MADRID - Foreign funds will be the buyers of debt-strapped Spanish businesses putting up for sale signs in 2010, many for the symbolic price of 1 euro, the director of a niche investment bank said.
As the world starts to emerge from the global economic crisis, Spain is still hovering behind, with deep unemployment and heavy public debt shouldered by the country's banks. This means there is no money to finance businesses, or their sale.
Spain is up for sale and there's not enough money in the country to buy everything that's being sold, Enrique Quemada, chief executive of ONEtoONE Capital Partners told Reuters in an interview.
Who can buy it all? Now is the time to call in German, Dutch, Arabic and Chinese funds, he added.
ONEtoONE, founded in pre-crisis 2004 to fill a gap for middle-market Spanish deals that were being turned down by major investment banks, is now setting up shop in London and New York to showcase thousands of small and medium enterprises.
Spain, along with its Mediterranean neighbors, has the largest number of SMEs in Europe. Even among its about 120 stock market-listed companies, 17 have a market capitalization of under 100 million euros ($143.9 million), according to ThomsonReuters data.
Many business owners have already made small personal fortunes but are struggling to repay corporate debt. They are ready to sell out to investors with fresh capital and the new insight to salvage what in many cases has been a life-long business, Quemada said.
This year, for example, family-owned Spanish penmaker Inoxcrom, with 43 million euros of revenues, was sold to businessman Alberto Novel for 1 euro -- less than the cost of one of its fountain pens -- to off load debt and prevent a filing for administration.
The advantage is that the company comes with its debt. The investor can take a majority stake and when it starts to create value in three years time, pay for the remainder. Nothing is paid now because you're taking a load off the guy's back, Quemada said.
Some 4,300 Spanish companies had filed for administration as of September 30 this year, according to Spain's National Statistics Institute, including listed companies like textile maker Dogi (DGI.MC).

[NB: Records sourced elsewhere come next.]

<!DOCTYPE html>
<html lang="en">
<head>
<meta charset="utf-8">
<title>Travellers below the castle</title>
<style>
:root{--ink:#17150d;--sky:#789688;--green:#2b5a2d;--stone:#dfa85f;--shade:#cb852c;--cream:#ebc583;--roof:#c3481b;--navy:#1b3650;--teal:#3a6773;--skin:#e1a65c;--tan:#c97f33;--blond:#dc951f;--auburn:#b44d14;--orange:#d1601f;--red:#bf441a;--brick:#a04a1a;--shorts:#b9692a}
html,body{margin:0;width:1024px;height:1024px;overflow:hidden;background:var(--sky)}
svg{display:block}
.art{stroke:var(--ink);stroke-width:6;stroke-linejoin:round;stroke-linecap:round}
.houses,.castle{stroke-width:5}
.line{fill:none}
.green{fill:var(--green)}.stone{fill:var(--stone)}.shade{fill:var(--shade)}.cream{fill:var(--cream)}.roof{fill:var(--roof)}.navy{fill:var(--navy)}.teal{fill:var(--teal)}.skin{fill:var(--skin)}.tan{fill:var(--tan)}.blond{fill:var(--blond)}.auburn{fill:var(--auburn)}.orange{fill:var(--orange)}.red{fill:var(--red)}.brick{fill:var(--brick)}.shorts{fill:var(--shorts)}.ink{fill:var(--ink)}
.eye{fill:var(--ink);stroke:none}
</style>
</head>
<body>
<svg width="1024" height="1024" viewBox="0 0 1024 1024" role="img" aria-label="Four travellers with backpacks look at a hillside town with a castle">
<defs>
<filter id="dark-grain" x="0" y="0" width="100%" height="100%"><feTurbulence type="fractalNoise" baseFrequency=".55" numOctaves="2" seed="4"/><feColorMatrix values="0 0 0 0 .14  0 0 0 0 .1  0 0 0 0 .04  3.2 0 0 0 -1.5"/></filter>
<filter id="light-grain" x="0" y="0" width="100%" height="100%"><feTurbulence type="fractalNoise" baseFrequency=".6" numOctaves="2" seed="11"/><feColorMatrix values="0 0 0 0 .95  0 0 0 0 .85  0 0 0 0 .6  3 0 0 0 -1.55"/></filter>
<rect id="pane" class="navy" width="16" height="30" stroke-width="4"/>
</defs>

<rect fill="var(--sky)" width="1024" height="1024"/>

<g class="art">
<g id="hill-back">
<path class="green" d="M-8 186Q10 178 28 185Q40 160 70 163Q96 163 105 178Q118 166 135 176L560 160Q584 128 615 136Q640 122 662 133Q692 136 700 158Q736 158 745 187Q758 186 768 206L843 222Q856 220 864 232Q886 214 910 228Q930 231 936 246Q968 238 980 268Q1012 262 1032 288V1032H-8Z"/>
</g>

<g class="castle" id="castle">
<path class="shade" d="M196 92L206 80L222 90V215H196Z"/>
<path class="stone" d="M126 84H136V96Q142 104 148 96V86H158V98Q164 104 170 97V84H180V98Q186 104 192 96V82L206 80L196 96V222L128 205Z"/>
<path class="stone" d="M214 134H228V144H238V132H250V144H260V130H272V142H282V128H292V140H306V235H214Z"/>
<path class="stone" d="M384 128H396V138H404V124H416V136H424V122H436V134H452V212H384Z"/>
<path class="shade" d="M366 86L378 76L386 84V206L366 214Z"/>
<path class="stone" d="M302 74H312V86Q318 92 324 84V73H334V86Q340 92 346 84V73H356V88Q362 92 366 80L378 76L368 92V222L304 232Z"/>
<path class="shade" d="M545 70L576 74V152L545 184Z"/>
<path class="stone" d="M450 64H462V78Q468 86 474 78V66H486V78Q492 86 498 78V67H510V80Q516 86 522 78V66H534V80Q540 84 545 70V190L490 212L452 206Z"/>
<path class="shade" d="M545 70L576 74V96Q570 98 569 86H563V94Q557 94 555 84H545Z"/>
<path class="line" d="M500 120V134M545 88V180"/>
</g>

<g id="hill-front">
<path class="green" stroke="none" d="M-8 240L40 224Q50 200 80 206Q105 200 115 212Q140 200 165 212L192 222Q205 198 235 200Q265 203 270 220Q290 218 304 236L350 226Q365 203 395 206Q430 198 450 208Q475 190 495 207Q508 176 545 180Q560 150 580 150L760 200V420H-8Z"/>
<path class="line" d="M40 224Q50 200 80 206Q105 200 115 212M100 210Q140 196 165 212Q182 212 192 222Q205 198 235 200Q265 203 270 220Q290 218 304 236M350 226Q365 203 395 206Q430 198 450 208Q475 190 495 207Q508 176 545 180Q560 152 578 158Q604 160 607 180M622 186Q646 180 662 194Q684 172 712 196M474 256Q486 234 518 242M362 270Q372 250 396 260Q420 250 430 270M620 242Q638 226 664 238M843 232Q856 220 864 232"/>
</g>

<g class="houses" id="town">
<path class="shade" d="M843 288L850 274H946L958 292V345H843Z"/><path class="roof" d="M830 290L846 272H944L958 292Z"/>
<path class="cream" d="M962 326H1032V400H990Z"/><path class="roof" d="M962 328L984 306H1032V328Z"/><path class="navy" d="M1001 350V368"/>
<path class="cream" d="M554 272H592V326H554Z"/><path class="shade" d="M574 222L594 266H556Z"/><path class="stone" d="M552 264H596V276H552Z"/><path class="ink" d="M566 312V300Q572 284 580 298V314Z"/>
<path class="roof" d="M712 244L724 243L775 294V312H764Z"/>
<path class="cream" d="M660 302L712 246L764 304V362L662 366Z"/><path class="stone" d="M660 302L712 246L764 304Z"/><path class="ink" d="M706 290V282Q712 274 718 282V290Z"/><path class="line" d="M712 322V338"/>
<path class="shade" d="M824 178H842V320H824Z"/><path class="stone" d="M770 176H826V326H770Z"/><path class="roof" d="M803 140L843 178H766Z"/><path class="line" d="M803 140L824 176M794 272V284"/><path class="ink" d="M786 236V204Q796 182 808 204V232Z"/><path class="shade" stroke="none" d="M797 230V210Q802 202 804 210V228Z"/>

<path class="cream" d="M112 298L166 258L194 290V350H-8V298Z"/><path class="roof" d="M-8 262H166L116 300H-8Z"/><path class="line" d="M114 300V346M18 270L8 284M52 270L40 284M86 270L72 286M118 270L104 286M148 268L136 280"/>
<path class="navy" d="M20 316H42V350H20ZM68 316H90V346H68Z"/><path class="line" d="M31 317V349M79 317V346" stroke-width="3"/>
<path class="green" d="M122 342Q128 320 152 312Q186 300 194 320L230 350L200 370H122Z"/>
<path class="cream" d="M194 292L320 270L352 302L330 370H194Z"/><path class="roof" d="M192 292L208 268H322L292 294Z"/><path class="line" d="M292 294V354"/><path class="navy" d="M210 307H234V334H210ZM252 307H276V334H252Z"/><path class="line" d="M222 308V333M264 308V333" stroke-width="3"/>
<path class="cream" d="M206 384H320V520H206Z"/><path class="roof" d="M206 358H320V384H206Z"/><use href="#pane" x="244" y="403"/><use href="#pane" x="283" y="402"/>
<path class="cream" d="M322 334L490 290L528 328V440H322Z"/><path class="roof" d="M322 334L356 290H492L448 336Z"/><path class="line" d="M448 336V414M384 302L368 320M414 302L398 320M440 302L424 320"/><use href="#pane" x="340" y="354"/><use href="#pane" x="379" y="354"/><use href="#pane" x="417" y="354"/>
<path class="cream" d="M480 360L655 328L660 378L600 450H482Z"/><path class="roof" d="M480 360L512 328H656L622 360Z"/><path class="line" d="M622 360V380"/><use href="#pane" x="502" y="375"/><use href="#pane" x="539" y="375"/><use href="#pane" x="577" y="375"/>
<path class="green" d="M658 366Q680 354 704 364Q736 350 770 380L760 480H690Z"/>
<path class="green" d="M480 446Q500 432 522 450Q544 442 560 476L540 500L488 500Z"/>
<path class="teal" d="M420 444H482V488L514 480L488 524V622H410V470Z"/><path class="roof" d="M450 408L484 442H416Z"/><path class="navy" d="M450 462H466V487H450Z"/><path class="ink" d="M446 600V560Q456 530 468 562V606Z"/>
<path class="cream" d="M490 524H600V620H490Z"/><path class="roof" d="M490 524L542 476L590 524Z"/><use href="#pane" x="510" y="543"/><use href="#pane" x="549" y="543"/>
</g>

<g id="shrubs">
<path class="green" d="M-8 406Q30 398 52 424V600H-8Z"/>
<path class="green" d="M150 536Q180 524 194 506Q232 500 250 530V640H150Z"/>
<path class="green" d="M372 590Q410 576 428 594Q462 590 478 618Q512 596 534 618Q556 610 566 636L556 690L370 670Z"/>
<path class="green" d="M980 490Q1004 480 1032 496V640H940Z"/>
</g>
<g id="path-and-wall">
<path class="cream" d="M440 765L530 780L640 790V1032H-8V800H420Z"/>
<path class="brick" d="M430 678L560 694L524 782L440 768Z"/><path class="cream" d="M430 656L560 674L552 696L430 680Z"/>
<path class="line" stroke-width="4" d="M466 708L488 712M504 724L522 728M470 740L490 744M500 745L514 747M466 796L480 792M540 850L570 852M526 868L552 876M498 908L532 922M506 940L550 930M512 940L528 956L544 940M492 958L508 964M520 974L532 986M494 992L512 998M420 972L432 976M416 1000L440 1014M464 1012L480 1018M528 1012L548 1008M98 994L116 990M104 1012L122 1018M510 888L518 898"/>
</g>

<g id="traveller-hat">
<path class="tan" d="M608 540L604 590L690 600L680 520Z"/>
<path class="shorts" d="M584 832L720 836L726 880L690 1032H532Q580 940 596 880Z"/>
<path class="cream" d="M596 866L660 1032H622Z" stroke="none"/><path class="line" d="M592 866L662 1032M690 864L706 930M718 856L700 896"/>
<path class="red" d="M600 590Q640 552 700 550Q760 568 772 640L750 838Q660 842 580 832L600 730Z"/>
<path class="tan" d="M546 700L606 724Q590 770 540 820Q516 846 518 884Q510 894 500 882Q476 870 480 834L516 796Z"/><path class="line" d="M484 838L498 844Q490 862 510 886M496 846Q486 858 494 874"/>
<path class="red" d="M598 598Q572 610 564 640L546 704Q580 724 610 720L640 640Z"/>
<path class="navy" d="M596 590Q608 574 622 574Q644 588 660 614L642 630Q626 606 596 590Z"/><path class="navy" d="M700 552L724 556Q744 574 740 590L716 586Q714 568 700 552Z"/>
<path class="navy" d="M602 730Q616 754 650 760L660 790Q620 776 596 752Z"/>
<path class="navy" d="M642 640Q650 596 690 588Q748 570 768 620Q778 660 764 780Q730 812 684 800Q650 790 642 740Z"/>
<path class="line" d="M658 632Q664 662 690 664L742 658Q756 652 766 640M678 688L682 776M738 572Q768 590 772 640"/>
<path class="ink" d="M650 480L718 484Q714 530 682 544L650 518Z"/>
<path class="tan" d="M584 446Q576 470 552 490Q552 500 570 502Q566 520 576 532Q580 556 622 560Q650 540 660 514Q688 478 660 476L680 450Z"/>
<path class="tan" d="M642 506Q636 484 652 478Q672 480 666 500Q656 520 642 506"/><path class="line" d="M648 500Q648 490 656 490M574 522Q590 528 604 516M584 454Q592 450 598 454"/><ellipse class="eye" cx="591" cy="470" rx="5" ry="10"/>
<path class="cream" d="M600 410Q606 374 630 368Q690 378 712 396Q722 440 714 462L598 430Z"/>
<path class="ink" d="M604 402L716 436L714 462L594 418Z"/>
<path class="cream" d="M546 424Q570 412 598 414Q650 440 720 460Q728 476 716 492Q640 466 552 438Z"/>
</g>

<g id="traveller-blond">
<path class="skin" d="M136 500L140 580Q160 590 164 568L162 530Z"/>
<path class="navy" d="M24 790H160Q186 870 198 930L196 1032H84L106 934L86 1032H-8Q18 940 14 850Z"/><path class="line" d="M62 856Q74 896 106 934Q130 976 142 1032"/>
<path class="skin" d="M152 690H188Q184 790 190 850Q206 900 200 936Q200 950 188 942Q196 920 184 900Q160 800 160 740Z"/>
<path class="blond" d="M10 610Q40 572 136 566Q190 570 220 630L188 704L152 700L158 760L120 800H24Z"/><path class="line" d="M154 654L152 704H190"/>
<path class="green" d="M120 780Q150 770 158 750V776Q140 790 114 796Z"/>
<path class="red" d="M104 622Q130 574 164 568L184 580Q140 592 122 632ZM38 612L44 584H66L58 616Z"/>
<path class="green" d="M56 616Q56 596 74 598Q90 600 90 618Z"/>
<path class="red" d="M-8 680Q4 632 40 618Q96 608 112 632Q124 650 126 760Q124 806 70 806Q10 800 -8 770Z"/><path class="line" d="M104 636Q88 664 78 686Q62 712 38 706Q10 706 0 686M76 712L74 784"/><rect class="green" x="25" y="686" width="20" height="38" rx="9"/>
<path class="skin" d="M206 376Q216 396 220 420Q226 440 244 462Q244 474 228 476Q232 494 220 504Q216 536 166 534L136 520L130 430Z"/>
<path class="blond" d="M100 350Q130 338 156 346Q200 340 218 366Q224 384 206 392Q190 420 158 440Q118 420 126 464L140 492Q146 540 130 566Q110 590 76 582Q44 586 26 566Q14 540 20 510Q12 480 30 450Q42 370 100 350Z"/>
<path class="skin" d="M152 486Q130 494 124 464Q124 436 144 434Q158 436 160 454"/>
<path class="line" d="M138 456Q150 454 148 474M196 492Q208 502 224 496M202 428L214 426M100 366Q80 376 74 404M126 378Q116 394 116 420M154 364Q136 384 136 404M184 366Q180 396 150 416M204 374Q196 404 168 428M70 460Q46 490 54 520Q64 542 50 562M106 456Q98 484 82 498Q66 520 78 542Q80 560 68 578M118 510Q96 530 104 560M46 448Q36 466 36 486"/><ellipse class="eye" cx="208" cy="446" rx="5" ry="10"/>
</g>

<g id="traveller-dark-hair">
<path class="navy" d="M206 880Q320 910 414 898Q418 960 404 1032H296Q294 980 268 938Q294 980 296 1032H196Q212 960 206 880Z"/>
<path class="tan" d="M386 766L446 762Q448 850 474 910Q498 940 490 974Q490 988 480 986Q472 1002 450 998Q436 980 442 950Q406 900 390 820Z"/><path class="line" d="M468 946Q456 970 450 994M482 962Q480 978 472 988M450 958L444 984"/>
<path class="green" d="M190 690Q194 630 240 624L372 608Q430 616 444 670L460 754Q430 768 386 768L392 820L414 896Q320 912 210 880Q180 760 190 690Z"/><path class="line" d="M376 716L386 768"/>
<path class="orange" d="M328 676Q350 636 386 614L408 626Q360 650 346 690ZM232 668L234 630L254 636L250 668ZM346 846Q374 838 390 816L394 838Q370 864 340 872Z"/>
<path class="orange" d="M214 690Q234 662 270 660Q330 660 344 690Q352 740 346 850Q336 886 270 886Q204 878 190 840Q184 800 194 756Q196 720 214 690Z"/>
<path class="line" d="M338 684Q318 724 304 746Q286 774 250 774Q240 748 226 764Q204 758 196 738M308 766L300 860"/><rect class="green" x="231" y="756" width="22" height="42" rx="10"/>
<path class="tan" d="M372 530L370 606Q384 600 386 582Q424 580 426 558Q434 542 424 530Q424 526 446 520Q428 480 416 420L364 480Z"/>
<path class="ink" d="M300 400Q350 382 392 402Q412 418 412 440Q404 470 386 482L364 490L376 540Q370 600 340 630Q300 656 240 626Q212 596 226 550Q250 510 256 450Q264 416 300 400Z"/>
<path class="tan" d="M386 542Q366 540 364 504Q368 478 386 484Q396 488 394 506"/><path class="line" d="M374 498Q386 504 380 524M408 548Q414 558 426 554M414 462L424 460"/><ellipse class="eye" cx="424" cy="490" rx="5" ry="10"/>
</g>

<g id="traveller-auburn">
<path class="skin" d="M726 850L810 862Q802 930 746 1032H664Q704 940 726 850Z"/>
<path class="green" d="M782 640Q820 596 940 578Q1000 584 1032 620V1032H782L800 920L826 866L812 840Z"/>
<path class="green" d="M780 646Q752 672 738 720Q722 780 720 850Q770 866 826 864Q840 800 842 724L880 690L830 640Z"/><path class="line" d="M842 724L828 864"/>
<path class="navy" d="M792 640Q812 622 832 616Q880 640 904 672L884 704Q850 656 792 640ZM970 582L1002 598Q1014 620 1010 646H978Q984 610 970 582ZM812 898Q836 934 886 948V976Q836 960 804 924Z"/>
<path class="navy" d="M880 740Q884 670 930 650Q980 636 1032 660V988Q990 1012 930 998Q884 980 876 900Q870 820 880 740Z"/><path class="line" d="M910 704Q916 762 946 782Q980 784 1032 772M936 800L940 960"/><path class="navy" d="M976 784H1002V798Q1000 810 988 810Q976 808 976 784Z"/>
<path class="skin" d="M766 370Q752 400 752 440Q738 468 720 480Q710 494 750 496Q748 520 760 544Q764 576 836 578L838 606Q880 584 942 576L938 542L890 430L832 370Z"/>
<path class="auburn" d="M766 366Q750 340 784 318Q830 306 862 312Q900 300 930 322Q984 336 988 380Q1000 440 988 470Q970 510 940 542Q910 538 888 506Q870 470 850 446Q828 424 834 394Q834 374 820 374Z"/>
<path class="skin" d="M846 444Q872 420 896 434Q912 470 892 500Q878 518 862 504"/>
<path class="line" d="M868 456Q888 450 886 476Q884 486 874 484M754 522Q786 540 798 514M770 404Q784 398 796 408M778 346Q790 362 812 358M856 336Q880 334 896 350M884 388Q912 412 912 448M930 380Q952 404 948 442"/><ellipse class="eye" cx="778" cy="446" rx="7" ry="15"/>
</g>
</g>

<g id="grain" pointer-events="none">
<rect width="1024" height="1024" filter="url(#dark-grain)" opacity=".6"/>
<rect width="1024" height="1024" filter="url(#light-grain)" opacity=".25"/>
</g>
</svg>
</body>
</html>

Quemada said 10,000 bankruptcies are expected in 2010, with businesses related to the property, consumer and tourist industries the hardest hit after a decade-long boom.
ONEtoONE is currently advising 115 deals for clients ranging from family-owned businesses to private equity firms and large publicly-listed companies.
(Additional reporting by Tomas Gonzalez; Editing by xxx)